:: DATA SECTION ::

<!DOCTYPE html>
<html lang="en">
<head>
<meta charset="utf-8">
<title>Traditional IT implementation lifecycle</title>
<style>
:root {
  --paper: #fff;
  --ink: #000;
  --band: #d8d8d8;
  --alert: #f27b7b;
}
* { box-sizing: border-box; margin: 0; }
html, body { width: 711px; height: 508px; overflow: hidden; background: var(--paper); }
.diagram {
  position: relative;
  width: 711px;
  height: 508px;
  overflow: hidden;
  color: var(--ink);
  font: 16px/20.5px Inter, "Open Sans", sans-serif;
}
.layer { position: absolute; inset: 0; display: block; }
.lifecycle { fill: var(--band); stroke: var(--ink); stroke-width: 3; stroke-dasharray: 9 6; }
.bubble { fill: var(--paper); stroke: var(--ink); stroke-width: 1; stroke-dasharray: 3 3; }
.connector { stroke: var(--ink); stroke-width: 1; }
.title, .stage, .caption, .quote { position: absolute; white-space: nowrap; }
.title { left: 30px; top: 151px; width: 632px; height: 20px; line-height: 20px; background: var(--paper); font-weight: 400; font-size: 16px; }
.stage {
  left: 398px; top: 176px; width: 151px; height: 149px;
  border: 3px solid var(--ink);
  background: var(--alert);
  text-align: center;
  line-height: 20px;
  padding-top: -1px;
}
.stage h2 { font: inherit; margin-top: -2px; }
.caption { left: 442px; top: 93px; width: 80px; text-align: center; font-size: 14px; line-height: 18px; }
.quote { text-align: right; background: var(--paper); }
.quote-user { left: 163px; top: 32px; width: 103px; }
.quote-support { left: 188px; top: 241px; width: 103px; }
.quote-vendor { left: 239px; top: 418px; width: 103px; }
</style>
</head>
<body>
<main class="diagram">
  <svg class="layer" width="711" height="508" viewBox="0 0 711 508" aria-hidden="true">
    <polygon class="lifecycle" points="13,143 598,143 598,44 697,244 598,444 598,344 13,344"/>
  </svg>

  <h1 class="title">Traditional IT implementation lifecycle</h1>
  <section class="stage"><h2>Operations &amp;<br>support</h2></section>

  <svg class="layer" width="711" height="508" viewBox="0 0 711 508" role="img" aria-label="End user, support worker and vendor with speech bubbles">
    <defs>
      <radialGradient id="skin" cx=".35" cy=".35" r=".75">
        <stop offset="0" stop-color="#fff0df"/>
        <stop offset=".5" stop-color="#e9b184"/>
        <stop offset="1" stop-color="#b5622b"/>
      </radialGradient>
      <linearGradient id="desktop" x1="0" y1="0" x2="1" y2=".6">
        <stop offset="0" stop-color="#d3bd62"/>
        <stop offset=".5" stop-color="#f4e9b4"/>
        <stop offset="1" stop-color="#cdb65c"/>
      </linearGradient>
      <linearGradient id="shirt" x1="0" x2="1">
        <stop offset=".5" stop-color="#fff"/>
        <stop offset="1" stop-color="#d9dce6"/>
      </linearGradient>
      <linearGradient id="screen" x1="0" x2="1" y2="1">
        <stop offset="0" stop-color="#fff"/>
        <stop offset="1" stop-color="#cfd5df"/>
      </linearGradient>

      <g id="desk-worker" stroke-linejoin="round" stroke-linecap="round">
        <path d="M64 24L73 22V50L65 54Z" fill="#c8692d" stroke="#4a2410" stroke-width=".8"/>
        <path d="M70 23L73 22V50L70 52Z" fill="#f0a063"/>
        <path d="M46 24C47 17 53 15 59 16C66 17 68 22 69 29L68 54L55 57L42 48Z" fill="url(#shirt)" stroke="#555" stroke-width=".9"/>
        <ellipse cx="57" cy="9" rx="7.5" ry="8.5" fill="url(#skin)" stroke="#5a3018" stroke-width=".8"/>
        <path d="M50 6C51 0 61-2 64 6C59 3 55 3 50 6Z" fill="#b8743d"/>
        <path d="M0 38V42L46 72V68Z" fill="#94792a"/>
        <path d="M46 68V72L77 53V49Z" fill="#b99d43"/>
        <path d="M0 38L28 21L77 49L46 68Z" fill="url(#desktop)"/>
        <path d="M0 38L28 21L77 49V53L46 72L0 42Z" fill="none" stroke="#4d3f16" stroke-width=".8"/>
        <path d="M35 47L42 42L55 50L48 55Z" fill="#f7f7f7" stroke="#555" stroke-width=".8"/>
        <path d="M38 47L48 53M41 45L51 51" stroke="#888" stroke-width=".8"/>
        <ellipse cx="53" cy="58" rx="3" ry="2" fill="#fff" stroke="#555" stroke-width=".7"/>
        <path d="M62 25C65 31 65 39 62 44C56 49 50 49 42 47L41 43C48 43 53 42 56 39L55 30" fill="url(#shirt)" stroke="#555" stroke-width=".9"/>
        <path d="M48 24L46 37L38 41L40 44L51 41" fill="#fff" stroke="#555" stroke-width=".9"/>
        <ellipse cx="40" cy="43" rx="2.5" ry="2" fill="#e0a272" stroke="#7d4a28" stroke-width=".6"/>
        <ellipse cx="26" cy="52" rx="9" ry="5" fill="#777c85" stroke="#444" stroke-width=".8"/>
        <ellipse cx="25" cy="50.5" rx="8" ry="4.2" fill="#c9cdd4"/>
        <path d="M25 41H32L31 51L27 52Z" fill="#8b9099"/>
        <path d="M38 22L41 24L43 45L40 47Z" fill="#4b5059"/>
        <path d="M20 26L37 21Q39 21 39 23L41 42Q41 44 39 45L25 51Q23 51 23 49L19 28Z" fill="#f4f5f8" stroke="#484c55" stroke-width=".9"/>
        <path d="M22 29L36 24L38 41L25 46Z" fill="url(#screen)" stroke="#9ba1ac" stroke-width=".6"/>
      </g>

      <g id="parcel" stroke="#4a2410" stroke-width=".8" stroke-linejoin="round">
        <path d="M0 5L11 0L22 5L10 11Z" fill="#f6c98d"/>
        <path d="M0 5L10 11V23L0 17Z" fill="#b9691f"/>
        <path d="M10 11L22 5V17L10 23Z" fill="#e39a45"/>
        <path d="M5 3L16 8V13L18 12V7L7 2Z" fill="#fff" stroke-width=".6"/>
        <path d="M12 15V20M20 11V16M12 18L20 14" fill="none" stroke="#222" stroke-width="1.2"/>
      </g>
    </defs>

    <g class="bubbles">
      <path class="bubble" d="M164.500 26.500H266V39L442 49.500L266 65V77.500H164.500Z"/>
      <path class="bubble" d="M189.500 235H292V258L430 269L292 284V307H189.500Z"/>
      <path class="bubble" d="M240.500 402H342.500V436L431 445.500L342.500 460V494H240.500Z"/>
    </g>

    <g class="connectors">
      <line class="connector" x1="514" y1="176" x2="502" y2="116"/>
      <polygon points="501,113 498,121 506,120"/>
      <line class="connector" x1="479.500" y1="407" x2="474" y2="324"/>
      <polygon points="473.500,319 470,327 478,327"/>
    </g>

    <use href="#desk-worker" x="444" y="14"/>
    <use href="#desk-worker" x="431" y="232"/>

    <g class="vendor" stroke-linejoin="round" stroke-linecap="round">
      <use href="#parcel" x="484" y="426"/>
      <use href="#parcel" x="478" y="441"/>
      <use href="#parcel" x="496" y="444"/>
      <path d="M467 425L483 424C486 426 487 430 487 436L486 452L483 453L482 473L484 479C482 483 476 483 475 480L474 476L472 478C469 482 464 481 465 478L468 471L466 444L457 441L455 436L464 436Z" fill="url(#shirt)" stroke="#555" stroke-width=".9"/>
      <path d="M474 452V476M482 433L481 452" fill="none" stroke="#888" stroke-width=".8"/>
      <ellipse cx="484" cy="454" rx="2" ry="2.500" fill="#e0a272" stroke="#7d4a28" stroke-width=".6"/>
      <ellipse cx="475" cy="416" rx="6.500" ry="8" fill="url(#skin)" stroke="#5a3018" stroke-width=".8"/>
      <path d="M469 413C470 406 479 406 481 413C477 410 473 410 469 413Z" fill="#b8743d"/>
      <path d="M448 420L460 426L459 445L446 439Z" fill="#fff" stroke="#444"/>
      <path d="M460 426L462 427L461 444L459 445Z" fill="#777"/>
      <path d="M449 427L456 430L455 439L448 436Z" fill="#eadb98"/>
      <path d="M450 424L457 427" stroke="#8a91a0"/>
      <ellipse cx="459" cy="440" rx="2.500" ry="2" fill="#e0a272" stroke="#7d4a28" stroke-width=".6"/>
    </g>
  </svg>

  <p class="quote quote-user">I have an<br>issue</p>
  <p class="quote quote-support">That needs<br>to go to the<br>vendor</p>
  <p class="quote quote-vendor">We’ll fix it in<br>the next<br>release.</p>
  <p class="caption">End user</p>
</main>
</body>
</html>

:::

EXERCISE DESCRIPTION:
The required output is every line from the one that holds "426L462 427L461 444L459" through the last line of the listing above, retyped exactly and with nothing else.

YOUR SOLUTION:
      <path d="M460 426L462 427L461 444L459 445Z" fill="#777"/>
      <path d="M449 427L456 430L455 439L448 436Z" fill="#eadb98"/>
      <path d="M450 424L457 427" stroke="#8a91a0"/>
      <ellipse cx="459" cy="440" rx="2.500" ry="2" fill="#e0a272" stroke="#7d4a28" stroke-width=".6"/>
    </g>
  </svg>

  <p class="quote quote-user">I have an<br>issue</p>
  <p class="quote quote-support">That needs<br>to go to the<br>vendor</p>
  <p class="quote quote-vendor">We’ll fix it in<br>the next<br>release.</p>
  <p class="caption">End user</p>
</main>
</body>
</html>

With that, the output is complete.